▶ **What you are asked to do**
Go through the data below and return each line where the string "length" occurs.

▶ **Plain-text document sources**
__________________________________________________
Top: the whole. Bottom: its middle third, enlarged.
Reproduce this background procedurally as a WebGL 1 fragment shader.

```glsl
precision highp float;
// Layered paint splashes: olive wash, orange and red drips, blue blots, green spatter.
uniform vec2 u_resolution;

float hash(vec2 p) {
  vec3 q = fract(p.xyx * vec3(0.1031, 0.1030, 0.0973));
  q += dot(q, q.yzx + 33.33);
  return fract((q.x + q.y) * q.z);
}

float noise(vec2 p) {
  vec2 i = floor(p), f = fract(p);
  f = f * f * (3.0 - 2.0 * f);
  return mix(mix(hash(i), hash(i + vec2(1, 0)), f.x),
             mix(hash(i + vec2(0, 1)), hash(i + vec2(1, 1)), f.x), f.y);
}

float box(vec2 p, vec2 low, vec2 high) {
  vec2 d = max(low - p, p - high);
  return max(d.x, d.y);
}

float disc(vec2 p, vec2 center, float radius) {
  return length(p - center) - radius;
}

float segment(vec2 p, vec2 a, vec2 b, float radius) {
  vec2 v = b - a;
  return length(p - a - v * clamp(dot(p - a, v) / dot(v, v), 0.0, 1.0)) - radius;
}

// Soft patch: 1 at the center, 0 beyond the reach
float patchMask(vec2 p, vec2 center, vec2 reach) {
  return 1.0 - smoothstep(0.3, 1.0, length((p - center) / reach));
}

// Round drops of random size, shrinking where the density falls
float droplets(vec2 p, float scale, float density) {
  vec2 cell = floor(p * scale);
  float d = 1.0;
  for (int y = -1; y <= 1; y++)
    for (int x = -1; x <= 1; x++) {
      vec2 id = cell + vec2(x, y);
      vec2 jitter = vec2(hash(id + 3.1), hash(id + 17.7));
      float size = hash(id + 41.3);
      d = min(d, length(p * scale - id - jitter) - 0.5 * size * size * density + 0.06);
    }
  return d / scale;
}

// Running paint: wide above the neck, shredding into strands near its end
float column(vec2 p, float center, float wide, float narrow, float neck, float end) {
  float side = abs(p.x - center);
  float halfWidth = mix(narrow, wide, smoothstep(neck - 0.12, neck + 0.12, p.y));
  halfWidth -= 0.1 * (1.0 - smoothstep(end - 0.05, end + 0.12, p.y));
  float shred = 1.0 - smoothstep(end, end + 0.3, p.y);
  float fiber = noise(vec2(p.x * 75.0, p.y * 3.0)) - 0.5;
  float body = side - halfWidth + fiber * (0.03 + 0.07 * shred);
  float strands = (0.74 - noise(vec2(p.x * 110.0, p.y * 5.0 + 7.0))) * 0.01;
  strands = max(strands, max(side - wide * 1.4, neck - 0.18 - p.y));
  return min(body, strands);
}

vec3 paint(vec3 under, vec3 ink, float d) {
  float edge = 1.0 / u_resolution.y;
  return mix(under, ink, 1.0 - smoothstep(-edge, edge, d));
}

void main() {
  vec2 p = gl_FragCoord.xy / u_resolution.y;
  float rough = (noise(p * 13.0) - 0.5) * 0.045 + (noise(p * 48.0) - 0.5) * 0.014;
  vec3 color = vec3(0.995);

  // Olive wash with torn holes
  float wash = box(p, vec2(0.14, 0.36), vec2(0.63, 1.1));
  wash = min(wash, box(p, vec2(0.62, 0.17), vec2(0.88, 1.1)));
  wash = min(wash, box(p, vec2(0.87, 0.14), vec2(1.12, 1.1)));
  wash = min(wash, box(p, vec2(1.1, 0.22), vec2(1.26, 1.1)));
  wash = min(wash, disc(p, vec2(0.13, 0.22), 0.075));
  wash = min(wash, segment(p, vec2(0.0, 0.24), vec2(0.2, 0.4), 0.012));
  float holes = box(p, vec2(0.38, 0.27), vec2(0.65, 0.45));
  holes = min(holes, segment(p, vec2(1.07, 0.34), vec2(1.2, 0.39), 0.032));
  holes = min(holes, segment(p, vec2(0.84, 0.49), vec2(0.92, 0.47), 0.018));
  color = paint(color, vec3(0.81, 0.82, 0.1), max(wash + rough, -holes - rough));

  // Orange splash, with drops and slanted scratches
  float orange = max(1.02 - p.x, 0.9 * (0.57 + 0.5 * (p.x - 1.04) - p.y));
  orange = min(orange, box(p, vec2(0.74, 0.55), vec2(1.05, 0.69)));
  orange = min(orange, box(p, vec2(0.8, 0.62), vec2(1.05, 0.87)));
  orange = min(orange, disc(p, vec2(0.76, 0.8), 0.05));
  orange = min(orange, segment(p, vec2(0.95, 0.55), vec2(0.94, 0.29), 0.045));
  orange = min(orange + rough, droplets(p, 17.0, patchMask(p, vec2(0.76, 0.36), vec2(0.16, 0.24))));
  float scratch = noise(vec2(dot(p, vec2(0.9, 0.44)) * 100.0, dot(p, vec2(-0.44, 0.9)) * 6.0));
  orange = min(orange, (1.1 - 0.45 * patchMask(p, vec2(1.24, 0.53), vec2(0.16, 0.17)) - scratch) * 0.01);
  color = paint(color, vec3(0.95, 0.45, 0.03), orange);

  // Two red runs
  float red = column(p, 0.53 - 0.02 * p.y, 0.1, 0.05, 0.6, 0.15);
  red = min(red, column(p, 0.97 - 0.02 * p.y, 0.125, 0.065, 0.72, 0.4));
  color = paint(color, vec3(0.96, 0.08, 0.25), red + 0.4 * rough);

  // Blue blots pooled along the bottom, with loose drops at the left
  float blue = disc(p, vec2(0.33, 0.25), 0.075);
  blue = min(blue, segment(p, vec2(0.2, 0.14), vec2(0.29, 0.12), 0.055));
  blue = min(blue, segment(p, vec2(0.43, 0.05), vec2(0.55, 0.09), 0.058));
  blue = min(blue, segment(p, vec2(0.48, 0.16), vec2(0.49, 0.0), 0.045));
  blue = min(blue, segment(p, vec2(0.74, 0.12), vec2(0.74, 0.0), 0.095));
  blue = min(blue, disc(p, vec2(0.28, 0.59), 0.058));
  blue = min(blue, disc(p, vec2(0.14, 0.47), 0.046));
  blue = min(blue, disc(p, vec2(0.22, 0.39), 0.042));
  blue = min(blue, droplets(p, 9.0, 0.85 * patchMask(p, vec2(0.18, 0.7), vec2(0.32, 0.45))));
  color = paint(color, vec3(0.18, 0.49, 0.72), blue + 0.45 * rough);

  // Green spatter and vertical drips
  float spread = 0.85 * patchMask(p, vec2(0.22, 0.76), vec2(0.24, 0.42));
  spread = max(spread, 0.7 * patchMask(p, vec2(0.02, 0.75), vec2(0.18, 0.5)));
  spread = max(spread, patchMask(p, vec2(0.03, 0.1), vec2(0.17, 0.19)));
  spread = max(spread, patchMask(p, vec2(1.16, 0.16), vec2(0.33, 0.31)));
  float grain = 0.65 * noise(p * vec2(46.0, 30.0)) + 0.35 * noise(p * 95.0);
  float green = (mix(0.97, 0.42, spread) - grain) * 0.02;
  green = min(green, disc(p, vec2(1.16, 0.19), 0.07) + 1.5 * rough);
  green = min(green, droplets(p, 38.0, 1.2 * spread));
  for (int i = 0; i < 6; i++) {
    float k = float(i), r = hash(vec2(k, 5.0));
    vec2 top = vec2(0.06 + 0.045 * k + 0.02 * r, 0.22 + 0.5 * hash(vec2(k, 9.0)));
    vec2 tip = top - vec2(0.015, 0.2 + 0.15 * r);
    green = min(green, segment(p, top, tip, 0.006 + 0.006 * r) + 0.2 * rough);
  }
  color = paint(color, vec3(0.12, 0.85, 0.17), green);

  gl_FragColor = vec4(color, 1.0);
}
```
__________________________________________________
▶ **Output for this exercise**
  return length(p - center) - radius;
  return length(p - a - v * clamp(dot(p - a, v) / dot(v, v), 0.0, 1.0)) - radius;
  return 1.0 - smoothstep(0.3, 1.0, length((p - center) / reach));
      d = min(d, length(p * scale - id - jitter) - 0.5 * size * size * density + 0.06);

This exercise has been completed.